The system will use technology developed by Royal Philips with the aim of combining experience from both companies to produce an economically viable solution for underwater fouling prevention.

The system will integrate UV light-emitting diodes in a protective coating, which AkzoNobel says will allow for the UV light to be emitted from the coating surface, preventing biofouling from accumulating.

“In our sustainable fouling control initiative, we actively explore and develop alternatives to Continue reading “Revolutionary ultraviolet light-emitting diodes fouling prevention technology under development”

Autonomous vessels – the challenges and opportunities in design

Autonomous vessels – the challenges and opportunities in design
Autonomous vessels – the challenges and opportunities in design
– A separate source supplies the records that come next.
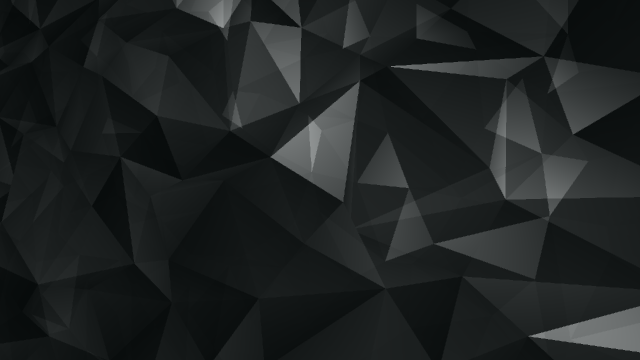
A Shadertoy shader for this background:

```glsl
// Dark faceted low-poly relief receding toward the upper left, with soft glints.

vec3 hash3(vec2 p) {
    vec3 q = fract(p.xyx * vec3(0.1031, 0.1030, 0.0973));
    q += dot(q, q.yxz + 33.33);
    return fract((q.xxy + q.yzz) * q.zyx);
}

float cross2(vec2 a, vec2 b) {
    return a.x * b.y - a.y * b.x;
}

// Jittered lattice point: position in xy, height in z.
vec3 latticePoint(vec2 cell) {
    vec3 h = hash3(cell + 71.0);
    return vec3(cell + (h.xy - 0.5) * 0.9, h.z);
}

vec3 barycentric(vec2 p, vec2 a, vec2 b, vec2 c) {
    vec3 areas = vec3(cross2(b - p, c - p), cross2(c - p, a - p), cross2(a - p, b - p));
    return areas / cross2(b - a, c - a);
}

// Topmost triangle under p: x = random tone, y = weight of its lit corner.
vec2 facet(vec2 p) {
    vec2 home = floor(p);
    vec2 result = vec2(0.3);
    float top = -1.0;
    for (int j = -1; j <= 1; j++)
    for (int i = -1; i <= 1; i++) {
        vec2 cell = home + vec2(i, j);
        vec3 h = hash3(cell + 13.7);
        vec3 v0 = latticePoint(cell);
        vec3 v1 = latticePoint(cell + vec2(1, 0));
        vec3 v2 = latticePoint(cell + vec2(1, 1));
        vec3 v3 = latticePoint(cell + vec2(0, 1));
        // Split the quad along a random diagonal.
        if (h.x < 0.5) {
            vec3 first = v0;
            v0 = v1; v1 = v2; v2 = v3; v3 = first;
        }
        for (int side = 0; side < 2; side++) {
            vec3 b = side == 0 ? v1 : v2;
            vec3 c = side == 0 ? v2 : v3;
            vec3 w = barycentric(p, v0.xy, b.xy, c.xy);
            float height = dot(w, vec3(v0.z, b.z, c.z));
            if (min(w.x, min(w.y, w.z)) > -0.0001 && height > top) {
                top = height;
                result = vec2(side == 0 ? h.y : h.z, w.x);
            }
        }
    }
    return result;
}

float relief(vec2 p) {
    // Projective tilt keeps edges straight while cells shrink with distance.
    float nearness = 0.62 + 0.3 * p.x - 0.17 * p.y;
    vec2 q = mat2(0.8, 0.6, -0.6, 0.8) * (p - vec2(0.9, 0.5)) / nearness;

    // Diagonal band of light, fading toward the left.
    float band = dot(p - vec2(1.05, 0.65), vec2(0.61, 0.79));
    float glow = exp(-6.0 * band * band) * smoothstep(0.15, 0.85, p.x);

    // Medium facets, each brightening toward one corner.
    vec2 face = facet(q * 3.8 + 20.0);
    float tone = (0.058 + 0.1 * face.x) * (0.8 + 0.38 * glow);
    tone += 0.3 * glow * pow(face.x, 6.0);
    tone *= 0.8 + 0.45 * face.y;

    // Finer reflections: faint everywhere, with a few bright shards.
    vec2 shard = facet(q * 6.5 + 57.3);
    tone *= 0.94 + 0.12 * shard.x;
    tone += step(0.93, shard.x) * (0.02 + 0.13 * glow) * (0.6 + 0.8 * shard.y);
    return tone;
}

void mainImage(out vec4 fragColor, in vec2 fragCoord) {
    // Four samples smooth the facet edges.
    float tone = 0.0;
    for (int s = 0; s < 4; s++) {
        vec2 offset = vec2(s % 2, s / 2) * 0.7 - 0.35;
        tone += 0.25 * relief((fragCoord + offset) / iResolution.y);
    }
    fragColor = vec4(tone + vec3(-0.012, 0.003, 0.003), 1.0);
}
```
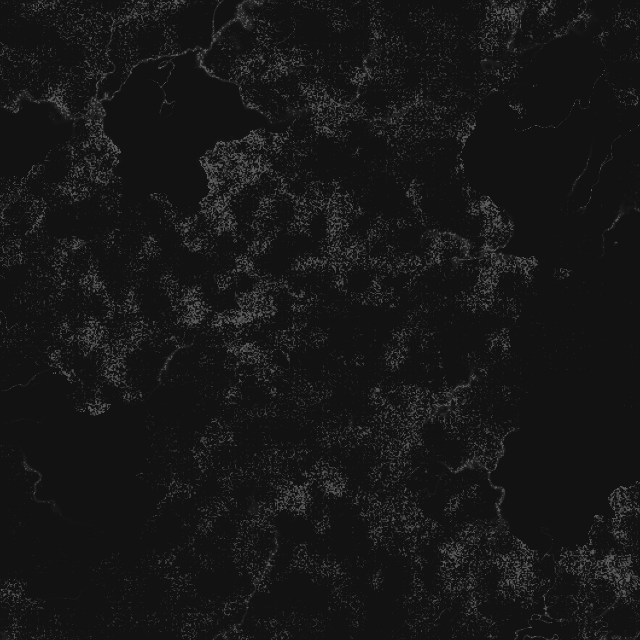
Give the GLSL for this texture, as a Shadertoy shader.

```glsl
float hash(vec2 p) {
    vec3 h = fract(p.xyx * vec3(0.1031, 0.103, 0.0973));
    h += dot(h, h.yzx + 33.33);
    return fract((h.x + h.y) * h.z);
}

vec2 hash2(vec2 p) {
    return vec2(hash(p), hash(p + 71.7));
}

float noise(vec2 p) {
    vec2 i = floor(p), f = fract(p);
    f = f * f * (3.0 - 2.0 * f);
    return mix(mix(hash(i), hash(i + vec2(1, 0)), f.x),
               mix(hash(i + vec2(0, 1)), hash(i + vec2(1, 1)), f.x), f.y);
}

float fbm(vec2 p) {
    float sum = 0.0, amp = 0.5;
    for (int i = 0; i < 5; i++) {
        sum += amp * noise(p);
        p = mat2(0.8, 0.6, -0.6, 0.8) * p * 2.03 + 17.3;
        amp *= 0.5;
    }
    return sum / 0.97;
}

// Returns the distance to the cell border and the random value of the cell
vec2 shards(vec2 p) {
    vec2 base = floor(p), nearest = vec2(0), nearestId = vec2(0);
    float best = 9.0, border = 9.0;
    for (int y = -1; y <= 1; y++)
    for (int x = -1; x <= 1; x++) {
        vec2 id = base + vec2(x, y);
        vec2 toSeed = id + hash2(id) - p;
        float d = dot(toSeed, toSeed);
        if (d < best) { best = d; nearest = toSeed; nearestId = id; }
    }
    for (int y = -2; y <= 2; y++)
    for (int x = -2; x <= 2; x++) {
        vec2 id = nearestId + vec2(x, y);
        vec2 toSeed = id + hash2(id) - p;
        vec2 across = toSeed - nearest;
        if (dot(across, across) > 1e-5)
            border = min(border, dot(0.5 * (nearest + toSeed), normalize(across)));
    }
    return vec2(border, hash(nearestId + 5.3));
}

void mainImage(out vec4 fragColor, in vec2 fragCoord) {
    vec2 p = fragCoord / iResolution.y;

    // Ragged shards stretched along the rising diagonal
    vec2 along = vec2(0.75, 0.66);
    vec2 q = vec2(dot(p, along) * 3.1, dot(p, vec2(-along.y, along.x)) * 6.6) + 20.0;
    vec2 warp = vec2(fbm(p * 8.0 + 3.0), fbm(p * 8.0 + 41.0)) - 0.5;
    vec2 cell = shards(q + vec2(0.9, 1.5) * warp);
    float strength = smoothstep(0.22, 0.65, cell.y);

    // Fine cloudy speckle density, denser beside the shard borders
    float fade = smoothstep(0.15, 0.75, noise(p * 6.0 + 9.0));
    float cloud = smoothstep(0.28, 0.72, fbm(p * 34.0 + 60.0));
    float rim = exp(-cell.x * 9.0) * smoothstep(0.25, 0.7, noise(p * 8.0 + 30.0));
    float density = strength * (0.14 + (0.3 + 0.16 * fade) * cloud + 0.27 * rim);

    // Broken veins on the borders and fine stray cracks
    float veinMask = smoothstep(0.4, 0.75, noise(p * 8.0 + 80.0));
    float veinWidth = 0.025 + 0.045 * noise(p * 16.0 + 25.0);
    float vein = veinMask * (1.0 - smoothstep(0.0, veinWidth, cell.x));
    float crack = abs(fbm(q * 1.2 + 0.9 * warp + 12.0) - 0.5);
    float crackMask = smoothstep(0.5, 0.8, noise(p * 7.0 + 120.0));
    vein = max(vein, crackMask * (1.0 - smoothstep(0.0, 0.008, crack)));
    density = max(density, 0.7 * vein);

    // Fine grain lit where it exceeds the local threshold
    float grain = mix(noise(p * 530.0), noise(p * 290.0 + 7.0), 0.2);
    float speck = smoothstep(0.94 - density, 1.54 - density, grain);
    speck = max(speck, 0.3 * vein * vein);

    fragColor = vec4(vec3(0.07 + 0.29 * speck), 1.0);
}
```
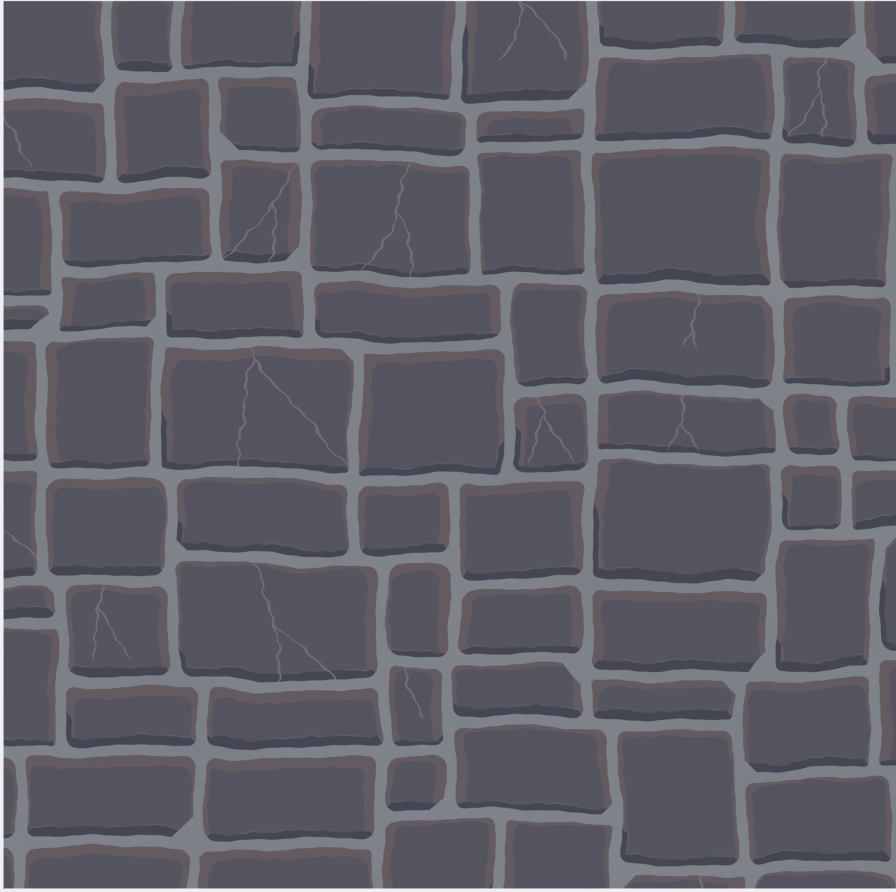
This texture is drawn by a WebGL 1 fragment shader. Its source:

```glsl
precision highp float;
// A flat, painted wall of irregular stone blocks with pale mortar between them.
// Lines through alternating grid cells stop at each other and enclose the blocks;
// each block gets brown rims, a dark chipped lower edge and sometimes a crack.

uniform vec2 u_resolution;

const vec2  GRID         = vec2(6.6, 9.3);
const float LINE_SPREAD  = 0.68;
const float JOINT        = 0.0060;
const float RIM          = 0.0078;
const float SHADOW       = 0.0085;
const float CRACK_WIDTH  = 0.0011;
const float CRACK_CHANCE = 0.24;
const float BORDER       = 0.0040;

const vec3 FACE_VIOLET = vec3(0.333, 0.325, 0.373);
const vec3 FACE_GREY   = vec3(0.330, 0.335, 0.368);
const vec3 RIM_BROWN   = vec3(0.392, 0.358, 0.376);
const vec3 SHADE       = vec3(0.268, 0.278, 0.325);
const vec3 GLINT       = vec3(0.390, 0.390, 0.425);
const vec3 CRACK_COL   = vec3(0.460, 0.425, 0.435);
const vec3 MORTAR      = vec3(0.488, 0.512, 0.532);
const vec3 PAPER       = vec3(0.940, 0.940, 0.950);

float hash(vec2 p) {
  return fract(sin(dot(p, vec2(127.1, 311.7))) * 4375.85);
}

// Layered sines, roughly -1 to 1
float wave(float t, float seed) {
  return 0.5 * sin(t + seed) + 0.3 * sin(2.3 * t + 1.7 * seed)
       + 0.2 * sin(5.1 * t + 2.9 * seed);
}

float smoothMin(float a, float b, float k) {
  float h = max(k - abs(a - b), 0.0) / k;
  return min(a, b) - 0.25 * h * h * k;
}

float fill(float d, float aa) {
  return 1.0 - smoothstep(-aa, aa, d);
}

// Position of the dividing line inside a grid cell
float line(vec2 cell) {
  return 0.5 + LINE_SPREAD * (hash(cell) - 0.5);
}

// Grid vertex that owns the block containing g
vec2 blockId(vec2 g) {
  vec2 c = floor(g), f = g - c, s;
  if (mod(c.x + c.y, 2.0) < 0.5) {
    s.x = step(line(c), f.x);
    s.y = step(line(c + vec2(2.0 * s.x - 1.0, 0.0)), f.y);
  } else {
    s.y = step(line(c), f.y);
    s.x = step(line(c + vec2(0.0, 2.0 * s.y - 1.0)), f.x);
  }
  return c + s;
}

// Block bounds: left, bottom, right, top
vec4 blockBounds(vec2 v) {
  float nw = line(v - vec2(1.0, 0.0)), ne = line(v);
  float sw = line(v - 1.0), se = line(v - vec2(0.0, 1.0));
  vec4 r = mod(v.x + v.y, 2.0) < 0.5 ? vec4(sw, se, ne, nw) : vec4(nw, sw, se, ne);
  return v.xyxy + r - vec4(1.0, 1.0, 0.0, 0.0);
}

// Signed distance to a rounded block with one corner cut away
float blockShape(vec2 p, vec2 halfSize, vec2 id) {
  float radius = mix(0.004, 0.014, hash(id + 3.1));
  vec2 q = abs(p) - halfSize + radius;
  float d = length(max(q, 0.0)) + min(max(q.x, q.y), 0.0) - radius;
  vec2 corner = sign(vec2(hash(id + 5.3), hash(id + 7.9)) - 0.5);
  float cut = 0.028 * pow(hash(id + 9.2), 3.0);
  return max(d, (dot(p, corner) - halfSize.x - halfSize.y + cut) * 0.707);
}

// Wandering crack from the upper edge that forks on its way down
float crack(vec2 p, vec2 halfSize, vec2 id, float seed) {
  float lean = 1.1 * (hash(id + 12.4) - 0.5);
  float x = p.x - halfSize.x * 0.7 * (hash(id + 14.6) - 0.5);
  x -= lean * p.y + 0.0055 * wave(p.y * 75.0, seed);
  float drop = max(halfSize.y * (hash(id + 16.8) - 0.2) - p.y, 0.0);
  float slope = mix(0.35, 0.9, step(0.0, x) * hash(id + 18.1));
  float d = abs(abs(x) - slope * drop) / sqrt(1.0 + slope * slope);
  float stop = -halfSize.y * mix(0.3, 1.6, hash(id + 20.5));
  float taper = smoothstep(stop, stop + 0.03, p.y);
  return d - CRACK_WIDTH * taper * (1.0 + 0.5 * wave(p.y * 110.0, seed + 2.0))
       + 0.003 * (1.0 - taper);
}

void main() {
  vec2 uv = gl_FragCoord.xy / u_resolution.y;
  float aa = 0.8 / u_resolution.y;

  // Bend the courses, then find the block and its local frame
  vec2 bent = uv + 0.0055 * vec2(wave(uv.y * 13.0 + uv.x * 4.0, 1.3), wave(uv.x * 14.0 - uv.y * 5.0, 4.1));
  vec2 id = blockId(bent * GRID);
  vec4 box = blockBounds(id) / GRID.xyxy;
  vec2 halfSize = 0.5 * (box.zw - box.xy) - JOINT;
  vec2 p = bent - 0.5 * (box.xy + box.zw);
  float seed = 40.0 * hash(id + 1.7);
  p += 0.0013 * vec2(wave(p.y * 55.0, seed), wave(p.x * 50.0, seed + 3.0));
  float shape = blockShape(p, halfSize, id);
  vec2 low = p + halfSize, high = halfSize - p;

  // Brown rims on the sides and top, each with its own wavering width
  vec3 rims = RIM * (0.35 + 1.3 * vec3(hash(id + 22.0), hash(id + 24.0), hash(id + 26.0)));
  rims += 0.0022 * vec3(wave(p.y * 60.0, seed + 1.0), wave(p.y * 55.0, seed + 5.0), wave(p.x * 60.0, seed + 8.0));
  float rim = smoothMin(low.x - rims.x, high.x - rims.y, 0.012);
  rim = smoothMin(rim, high.y - rims.z, 0.012);

  // Mitred shadow along the bottom, climbing one side of some blocks
  float depth = SHADOW * (0.55 + 0.8 * hash(id + 28.0)) + 0.002 * wave(p.x * 65.0, seed + 6.0);
  float shade = max(low.y - depth, low.y - 1.2 * min(low.x, high.x) - 0.002);
  float side = hash(id + 30.0) < 0.65 ? low.x : high.x;
  float climb = halfSize.y * 1.3 * hash(id + 32.0);
  float sideWidth = 0.007 * step(0.55, hash(id + 34.0)) * (1.0 - smoothstep(climb * 0.8, climb + 0.004, low.y));
  shade = min(shade, side - sideWidth + 0.001);

  // Paint from the face outwards
  vec3 color = mix(FACE_VIOLET, FACE_GREY, clamp(hash(id + 36.0) + 3.0 * (p.x - p.y), 0.0, 1.0));
  color = mix(color, RIM_BROWN, fill(rim, aa));
  float glint = fill(abs(shade - 0.001) - 0.0006, aa) * smoothstep(-0.2, 0.4, wave(p.x * 35.0, seed));
  color = mix(color, GLINT, 0.7 * glint);
  color = mix(color, SHADE, fill(shade, aa));
  float cracked = step(hash(id + 38.0), CRACK_CHANCE);
  color = mix(color, CRACK_COL, cracked * fill(crack(p, halfSize, id, seed), aa));
  color = mix(MORTAR + 0.012 * wave(uv.x * 9.0 + uv.y * 7.0, 2.0), color, fill(shape, aa));

  // Thin pale border on the left, bottom and top
  float edge = min(min(uv.x, uv.y) - BORDER, 1.0 - uv.y - 0.3 * BORDER);
  gl_FragColor = vec4(mix(color, PAPER, fill(edge, aa)), 1.0);
}
```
Automation presents a set of unique challenges to designers, insurers and operators of ships. In this article, reprinted from the Shipowners P&I Club website Keir Gravil, a naval architect at Frazer-Nash Consultancy in Bristol, UK discusses some of the key issues that could face automated ships of the future from a design perspective.

It is a truth recognised by many industries that the future of transportation lies with greater automation. Over the last 50 years we have seen huge changes not only in shipping, but in every form of transportation and vehicle. Aircraft now incorporate automation routinely on flights around the world, cars are being developed to drive themselves and many railways have been totally automated for some time. As each step in the evolution of transportation progresses, the human element of control is reduced or eliminated altogether. But what of shipping? Surely an industry the size and scope of international shipping faces unique challenges in the realm of automation?

The background
It is often the job of ship designers, especially those in the naval defence industry, to think ahead and anticipate future technological changes. One could argue that Continue reading “Autonomous vessels – the challenges and opportunities in design”